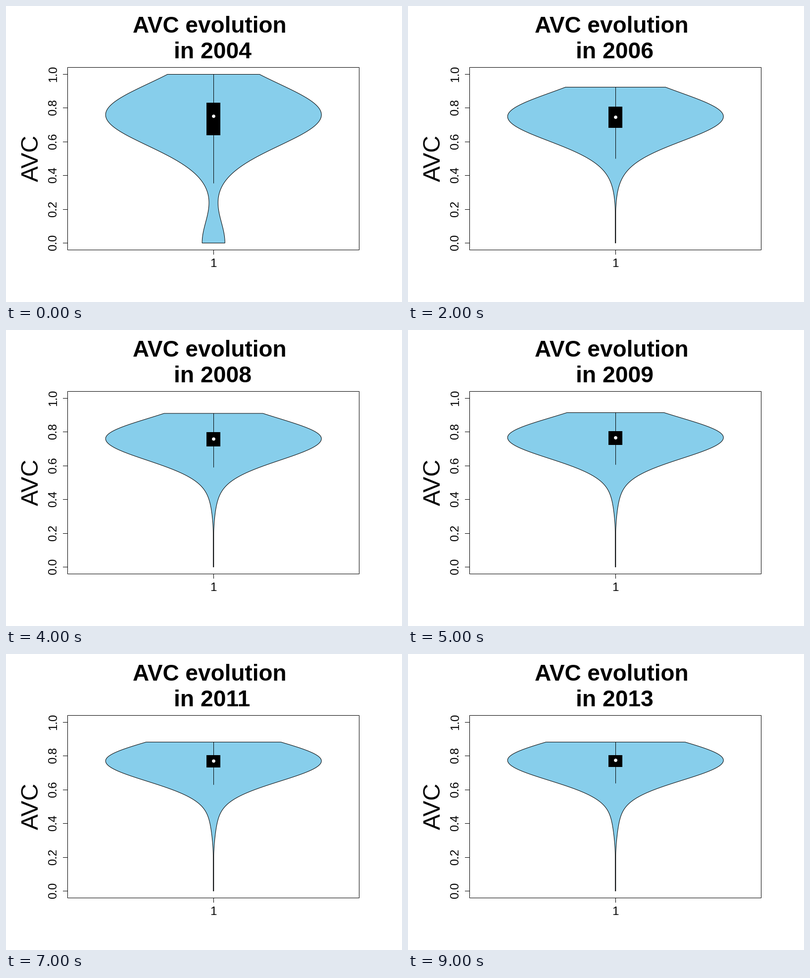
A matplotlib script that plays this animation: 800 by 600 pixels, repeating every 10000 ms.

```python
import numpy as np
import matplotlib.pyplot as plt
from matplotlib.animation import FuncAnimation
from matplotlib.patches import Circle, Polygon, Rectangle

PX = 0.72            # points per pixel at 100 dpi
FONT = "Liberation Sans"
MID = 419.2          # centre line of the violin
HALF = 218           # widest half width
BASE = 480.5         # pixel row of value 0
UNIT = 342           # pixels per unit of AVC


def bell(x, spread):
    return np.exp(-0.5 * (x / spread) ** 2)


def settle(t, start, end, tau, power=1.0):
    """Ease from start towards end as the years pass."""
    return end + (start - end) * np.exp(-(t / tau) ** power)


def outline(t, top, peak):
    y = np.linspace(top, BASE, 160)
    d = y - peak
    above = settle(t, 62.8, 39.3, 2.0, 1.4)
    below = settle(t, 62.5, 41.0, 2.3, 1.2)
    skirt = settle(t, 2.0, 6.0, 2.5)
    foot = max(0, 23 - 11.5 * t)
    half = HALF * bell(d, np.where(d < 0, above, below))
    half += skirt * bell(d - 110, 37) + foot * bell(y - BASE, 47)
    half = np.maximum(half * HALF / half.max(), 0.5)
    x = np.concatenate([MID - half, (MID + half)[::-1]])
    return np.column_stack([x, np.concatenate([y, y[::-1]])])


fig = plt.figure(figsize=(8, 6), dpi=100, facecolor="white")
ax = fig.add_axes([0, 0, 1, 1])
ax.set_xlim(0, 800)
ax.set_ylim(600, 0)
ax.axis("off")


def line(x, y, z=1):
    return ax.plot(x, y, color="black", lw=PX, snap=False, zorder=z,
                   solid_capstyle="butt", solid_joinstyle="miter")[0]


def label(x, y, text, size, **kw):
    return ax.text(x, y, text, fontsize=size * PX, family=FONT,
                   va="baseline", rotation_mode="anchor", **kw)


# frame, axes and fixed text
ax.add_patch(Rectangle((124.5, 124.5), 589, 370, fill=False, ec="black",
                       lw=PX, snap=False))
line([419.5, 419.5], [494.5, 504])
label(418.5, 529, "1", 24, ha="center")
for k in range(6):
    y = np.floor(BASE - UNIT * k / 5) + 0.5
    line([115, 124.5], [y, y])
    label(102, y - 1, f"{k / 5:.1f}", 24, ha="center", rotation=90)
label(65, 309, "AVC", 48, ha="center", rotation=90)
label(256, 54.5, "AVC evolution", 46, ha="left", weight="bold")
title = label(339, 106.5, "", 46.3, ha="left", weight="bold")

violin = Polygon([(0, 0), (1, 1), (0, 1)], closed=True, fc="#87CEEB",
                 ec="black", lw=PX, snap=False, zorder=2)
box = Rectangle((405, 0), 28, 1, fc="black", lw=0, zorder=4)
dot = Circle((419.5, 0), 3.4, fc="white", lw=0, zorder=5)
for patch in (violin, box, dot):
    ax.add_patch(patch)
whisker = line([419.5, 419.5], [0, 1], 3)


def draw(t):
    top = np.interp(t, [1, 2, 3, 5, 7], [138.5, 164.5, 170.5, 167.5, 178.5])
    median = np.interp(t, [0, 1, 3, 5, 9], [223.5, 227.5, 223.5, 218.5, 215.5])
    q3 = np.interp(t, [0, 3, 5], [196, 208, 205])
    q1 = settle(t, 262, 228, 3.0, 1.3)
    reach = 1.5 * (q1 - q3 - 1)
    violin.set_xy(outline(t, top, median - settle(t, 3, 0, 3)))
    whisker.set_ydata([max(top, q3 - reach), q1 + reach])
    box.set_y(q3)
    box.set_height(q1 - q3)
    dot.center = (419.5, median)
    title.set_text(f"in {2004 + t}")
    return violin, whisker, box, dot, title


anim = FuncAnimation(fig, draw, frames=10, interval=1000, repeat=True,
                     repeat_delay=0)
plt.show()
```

**Description of the task:** Your answer should set down the listing verbatim and leave out its images.

**Answer below:**
A matplotlib script that plays this animation: 800 by 600 pixels, repeating every 10000 ms.

```python
import numpy as np
import matplotlib.pyplot as plt
from matplotlib.animation import FuncAnimation
from matplotlib.patches import Circle, Polygon, Rectangle

PX = 0.72            # points per pixel at 100 dpi
FONT = "Liberation Sans"
MID = 419.2          # centre line of the violin
HALF = 218           # widest half width
BASE = 480.5         # pixel row of value 0
UNIT = 342           # pixels per unit of AVC


def bell(x, spread):
    return np.exp(-0.5 * (x / spread) ** 2)


def settle(t, start, end, tau, power=1.0):
    """Ease from start towards end as the years pass."""
    return end + (start - end) * np.exp(-(t / tau) ** power)


def outline(t, top, peak):
    y = np.linspace(top, BASE, 160)
    d = y - peak
    above = settle(t, 62.8, 39.3, 2.0, 1.4)
    below = settle(t, 62.5, 41.0, 2.3, 1.2)
    skirt = settle(t, 2.0, 6.0, 2.5)
    foot = max(0, 23 - 11.5 * t)
    half = HALF * bell(d, np.where(d < 0, above, below))
    half += skirt * bell(d - 110, 37) + foot * bell(y - BASE, 47)
    half = np.maximum(half * HALF / half.max(), 0.5)
    x = np.concatenate([MID - half, (MID + half)[::-1]])
    return np.column_stack([x, np.concatenate([y, y[::-1]])])


fig = plt.figure(figsize=(8, 6), dpi=100, facecolor="white")
ax = fig.add_axes([0, 0, 1, 1])
ax.set_xlim(0, 800)
ax.set_ylim(600, 0)
ax.axis("off")


def line(x, y, z=1):
    return ax.plot(x, y, color="black", lw=PX, snap=False, zorder=z,
                   solid_capstyle="butt", solid_joinstyle="miter")[0]


def label(x, y, text, size, **kw):
    return ax.text(x, y, text, fontsize=size * PX, family=FONT,
                   va="baseline", rotation_mode="anchor", **kw)


# frame, axes and fixed text
ax.add_patch(Rectangle((124.5, 124.5), 589, 370, fill=False, ec="black",
                       lw=PX, snap=False))
line([419.5, 419.5], [494.5, 504])
label(418.5, 529, "1", 24, ha="center")
for k in range(6):
    y = np.floor(BASE - UNIT * k / 5) + 0.5
    line([115, 124.5], [y, y])
    label(102, y - 1, f"{k / 5:.1f}", 24, ha="center", rotation=90)
label(65, 309, "AVC", 48, ha="center", rotation=90)
label(256, 54.5, "AVC evolution", 46, ha="left", weight="bold")
title = label(339, 106.5, "", 46.3, ha="left", weight="bold")

violin = Polygon([(0, 0), (1, 1), (0, 1)], closed=True, fc="#87CEEB",
                 ec="black", lw=PX, snap=False, zorder=2)
box = Rectangle((405, 0), 28, 1, fc="black", lw=0, zorder=4)
dot = Circle((419.5, 0), 3.4, fc="white", lw=0, zorder=5)
for patch in (violin, box, dot):
    ax.add_patch(patch)
whisker = line([419.5, 419.5], [0, 1], 3)


def draw(t):
    top = np.interp(t, [1, 2, 3, 5, 7], [138.5, 164.5, 170.5, 167.5, 178.5])
    median = np.interp(t, [0, 1, 3, 5, 9], [223.5, 227.5, 223.5, 218.5, 215.5])
    q3 = np.interp(t, [0, 3, 5], [196, 208, 205])
    q1 = settle(t, 262, 228, 3.0, 1.3)
    reach = 1.5 * (q1 - q3 - 1)
    violin.set_xy(outline(t, top, median - settle(t, 3, 0, 3)))
    whisker.set_ydata([max(top, q3 - reach), q1 + reach])
    box.set_y(q3)
    box.set_height(q1 - q3)
    dot.center = (419.5, median)
    title.set_text(f"in {2004 + t}")
    return violin, whisker, box, dot, title


anim = FuncAnimation(fig, draw, frames=10, interval=1000, repeat=True,
                     repeat_delay=0)
plt.show()
```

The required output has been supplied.